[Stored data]
★ ★ ★ ★

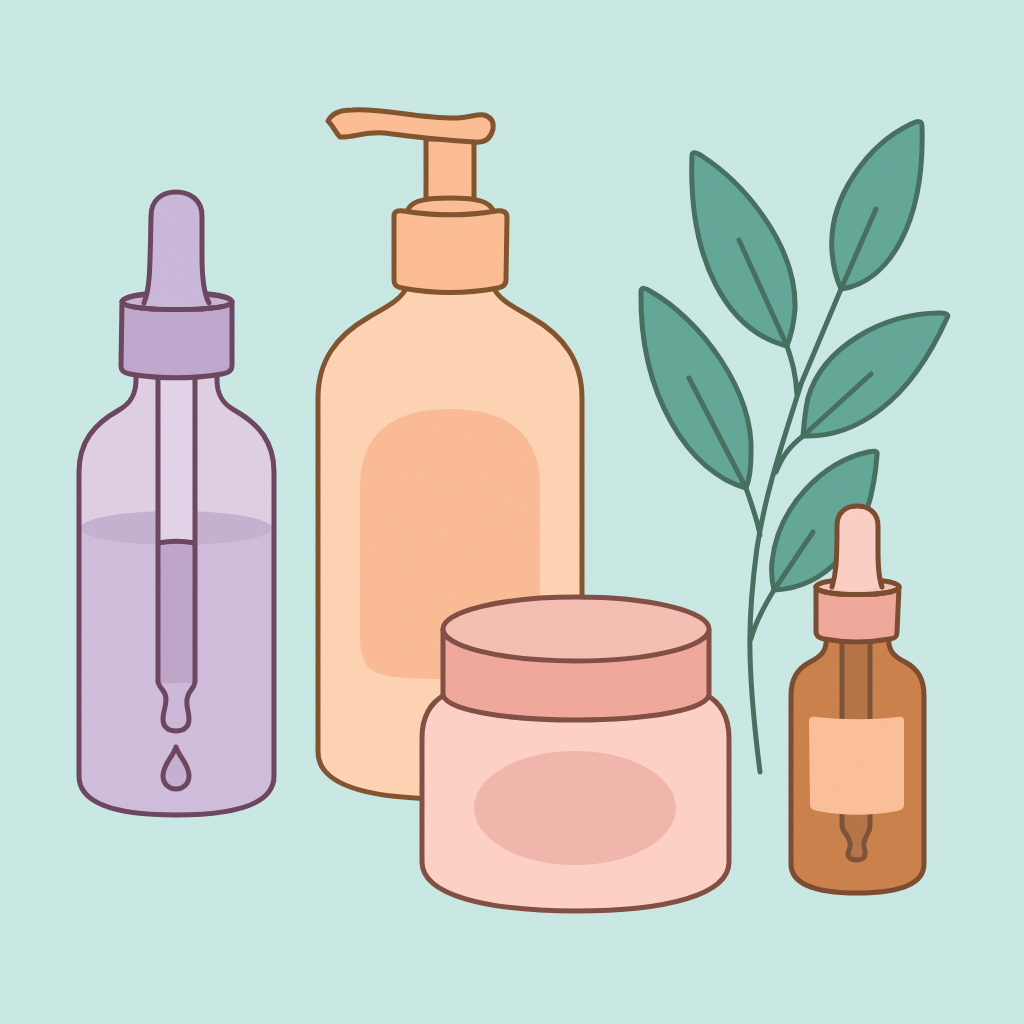
<!DOCTYPE html>
<html lang="en">
<head>
<meta charset="utf-8">
<title>Skincare bottles and sprig</title>
<style>
:root {
  --mint: #c9e8e4;
  --plum: #6d4660; --lilac-glass: #dfcfe3; --lilac-liquid: #cfbddb; --lilac-surface: #c5b1d0; --lilac-cap: #bfa8cd; --lilac-bulb: #c9b8da; --lilac-dose: #bfa5c8;
  --umber: #82552f; --peach: #fed3b3; --peach-cap: #fcbd94; --peach-label: #fabb95;
  --cocoa: #824f45; --blush: #fdd1c5; --blush-lid: #f0a89c; --blush-top: #f5beb2; --blush-label: #f1b6ac;
  --leaf: #63a797; --stem: #476f60;
  --bark: #7c4c32; --amber: #cb814b; --amber-pipette: #b67547; --amber-cap: #efa99b; --amber-label: #fabf98; --amber-line: #7d5338;
}
html, body { margin: 0; width: 1024px; height: 1024px; overflow: hidden; background: var(--mint); }
svg { display: block; }
.outlined { stroke-width: 5; stroke-linecap: round; stroke-linejoin: round; }
.serum { stroke: var(--plum); }
.lotion { stroke: var(--umber); }
.cream { stroke: var(--cocoa); }
.sprig { stroke: var(--stem); }
.oil { stroke: var(--bark); }
.line { fill: none; }
.plain { stroke: none; }
</style>
</head>
<body>
<svg width="1024" height="1024" viewBox="0 0 1024 1024" role="img" aria-label="Dropper bottle, pump bottle, cream jar, small amber dropper and a leafy sprig">
  <defs>
    <path id="serum-glass" d="M136 372V380C136 394 131 403 119 410C94 424 79 442 79 472V776C79 803 114 815 176 815C238 815 274 803 274 776V472C274 442 259 424 234 410C222 403 217 394 217 380V372Z"/>
    <clipPath id="serum-inside"><use href="#serum-glass"/></clipPath>
    <filter id="paper" x="0" y="0" width="100%" height="100%">
      <feTurbulence type="fractalNoise" baseFrequency="0.5" numOctaves="2" seed="4"/>
      <feColorMatrix values="0 0 0 0 0.4  0 0 0 0 0.3  0 0 0 0 0.3  0.25 0 0 0 -0.09"/>
    </filter>
  </defs>

  <rect width="1024" height="1024" fill="var(--mint)"/>

  <g id="serum-bottle" class="outlined serum">
    <use href="#serum-glass" class="plain" fill="var(--lilac-glass)"/>
    <g clip-path="url(#serum-inside)" class="plain">
      <rect x="76" y="528" width="202" height="290" fill="var(--lilac-liquid)"/>
      <ellipse cx="176" cy="528" rx="96" ry="17" fill="var(--lilac-surface)"/>
    </g>
    <path class="plain" d="M158 374H195V543H158Z" fill="#e2d3e8"/>
    <path class="plain" d="M158 543H195V680C194 690 188 689 187 699C186 708 189 712 189 719C189 728 183 731 176 731C169 731 163 728 163 719C163 712 167 708 166 699C165 689 159 690 158 680Z" fill="var(--lilac-dose)"/>
    <path class="plain" d="M159 683C163 691 167 692 166 701C165 709 163 712 163 719C163 728 169 731 176 731C183 731 189 728 189 719C189 712 187 709 187 701C187 692 191 690 194 683Z" fill="#cdb9d8"/>
    <path class="line" d="M158 374V682C160 690 166 690 166 699C166 708 163 711 163 719C163 728 169 731 176 731C183 731 189 728 189 719C189 711 186 708 187 699C188 690 194 690 195 682V374M158 543C169 541 184 541 195 543"/>
    <path d="M176 747C173 757 163 764 163 776C163 784 169 789 176 789C183 789 189 784 189 776C189 764 179 757 176 747Z" fill="var(--lilac-surface)"/>
    <use href="#serum-glass" fill="none"/>
    <path d="M122 302C122 289 232 289 232 302V366C232 371 228 373 222 374C192 379 160 379 130 374C124 373 121 371 121 366Z" fill="var(--lilac-cap)"/>
    <path d="M122 302C122 290 232 290 232 302C232 312 122 312 122 302Z" fill="#c9b5d3"/>
    <path class="plain" d="M144 304C150 290 151 270 151 216C151 200 162 192 176 192C190 192 202 200 202 216V256C202 278 204 294 209 304C190 309 162 309 144 304Z" fill="var(--lilac-bulb)"/>
    <path class="line" d="M144 303C150 288 150 270 151 216C151 200 162 192 176 192C190 192 202 200 202 216V256C202 278 204 294 209 303M122 302C122 312 232 312 232 302"/>
  </g>

  <g id="pump-bottle" class="outlined lotion">
    <path d="M407 287C400 301 386 307 369 317C336 336 318 361 318 398V752C318 785 366 799 450 799C534 799 582 785 582 752V398C582 361 564 336 531 317C514 307 500 301 493 287Z" fill="var(--peach)"/>
    <path class="plain" d="M360 486C360 436 390 409 450 409C510 409 540 436 540 486V637C540 663 532 674 506 677C468 680 432 680 394 677C368 674 360 663 360 637Z" fill="var(--peach-label)"/>
    <path d="M426 139H474V204H426Z" fill="var(--peach-cap)"/>
    <path d="M407 212C410 202 420 198 450 198C480 198 490 202 494 212L492 218H408Z" fill="var(--peach-cap)"/>
    <path d="M394 216C394 211 398 210 404 211C434 216 466 216 496 211C503 210 507 212 507 217L506 280C506 285 503 287 498 288C466 294 434 294 402 288C396 287 394 285 394 280Z" fill="var(--peach-cap)"/>
    <path d="M328 121C332 113 341 110 352 110C384 108 421 119 458 118C471 117 477 114 484 115C491 117 494 122 493 129C491 138 485 143 475 142C435 140 407 136 384 133C367 131 352 138 340 137C336 133 333 126 328 121Z" fill="var(--peach-cap)"/>
  </g>

  <g id="leafy-sprig" class="outlined sprig">
    <g fill="var(--leaf)">
      <path d="M692 155C692 151 698 153 702 156C745 184 797 246 795 309C794 322 792 333 787 346C728 331 688 262 692 155Z"/>
      <path d="M922 126C922 120 917 121 911 124C869 144 828 197 832 251C833 266 836 278 841 289C890 282 925 221 922 126Z"/>
      <path d="M641 291C641 287 646 288 650 291C701 320 754 391 751 454C751 467 750 478 746 488C690 473 639 396 641 291Z"/>
      <path d="M947 318C950 314 945 313 939 313C885 313 823 346 808 398C805 411 804 424 803 436C855 438 909 403 947 318Z"/>
      <path d="M877 455C878 450 873 451 868 452C823 462 778 506 772 562C771 573 772 582 774 590C820 588 870 552 877 455Z"/>
    </g>
    <path class="line" d="M739 240L787 346C792 361 796 374 797 395M876 209L841 289L801 384C785 436 766 489 757 548C748 614 746 662 760 772M689 378L746 488C753 508 758 523 760 535M871 374L803 436C789 447 782 457 776 472M813 532L774 590C763 608 755 623 751 639"/>
  </g>

  <g id="cream-jar" class="outlined cream">
    <path d="M446 694C431 702 422 716 422 738V862C422 895 486 911 576 911C666 911 729 895 729 862V738C729 716 720 702 705 694Z" fill="var(--blush)"/>
    <ellipse class="plain" cx="575" cy="808" rx="101" ry="57" fill="var(--blush-label)"/>
    <path d="M443 630V694C443 710 506 720 576 720C646 720 709 710 709 694V630Z" fill="var(--blush-lid)"/>
    <ellipse cx="576" cy="629" rx="133" ry="32" fill="var(--blush-top)"/>
  </g>

  <g id="oil-dropper" class="outlined oil">
    <path d="M826 636C828 651 820 657 810 662C797 669 791 679 791 696V864C791 884 816 893 857 893C899 893 924 884 924 864V696C924 679 918 669 905 662C895 657 887 651 889 636Z" fill="var(--amber)"/>
    <path d="M842 640H870V826C870 834 865 834 864 843C863 848 866 850 865 854C865 858 861 860 857 860C852 860 848 858 848 854C848 850 851 848 850 843C849 834 843 834 842 826Z" fill="var(--amber-pipette)" stroke="var(--amber-line)"/>
    <path class="plain" d="M809 721C809 717 812 716 817 717C844 720 871 720 898 717C902 716 904 717 904 721V804C904 808 902 810 897 811C870 816 844 816 818 811C812 810 810 808 810 804Z" fill="var(--amber-label)"/>
    <path d="M816 587C816 578 899 578 899 587L897 632C897 637 895 638 890 639C868 643 846 643 824 639C819 638 816 636 816 632Z" fill="var(--amber-cap)"/>
    <path d="M816 587C816 577 899 577 899 587C899 597 816 597 816 587Z" fill="#f4c4b8"/>
    <path class="plain" d="M832 588C836 574 837 562 837 526C837 513 845 506 857 506C869 506 878 513 878 526V552C878 569 879 579 882 588C868 592 848 592 832 588Z" fill="#fbcfc3"/>
    <path class="line" d="M832 587C836 574 837 562 837 526C837 513 845 506 857 506C869 506 878 513 878 526V552C878 569 879 579 882 587M816 587C816 597 899 597 899 587"/>
  </g>

  <rect id="paper-grain" width="1024" height="1024" filter="url(#paper)" opacity="0.3"/>
</svg>
</body>
</html>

★ ★ ★ ★

> **YOUR OBJECTIVE**: Which lines in the records above contain the string "cream"? Copy each one.

> **RESULT BELOW**:
.cream { stroke: var(--cocoa); }
<svg width="1024" height="1024" viewBox="0 0 1024 1024" role="img" aria-label="Dropper bottle, pump bottle, cream jar, small amber dropper and a leafy sprig">
  <g id="cream-jar" class="outlined cream">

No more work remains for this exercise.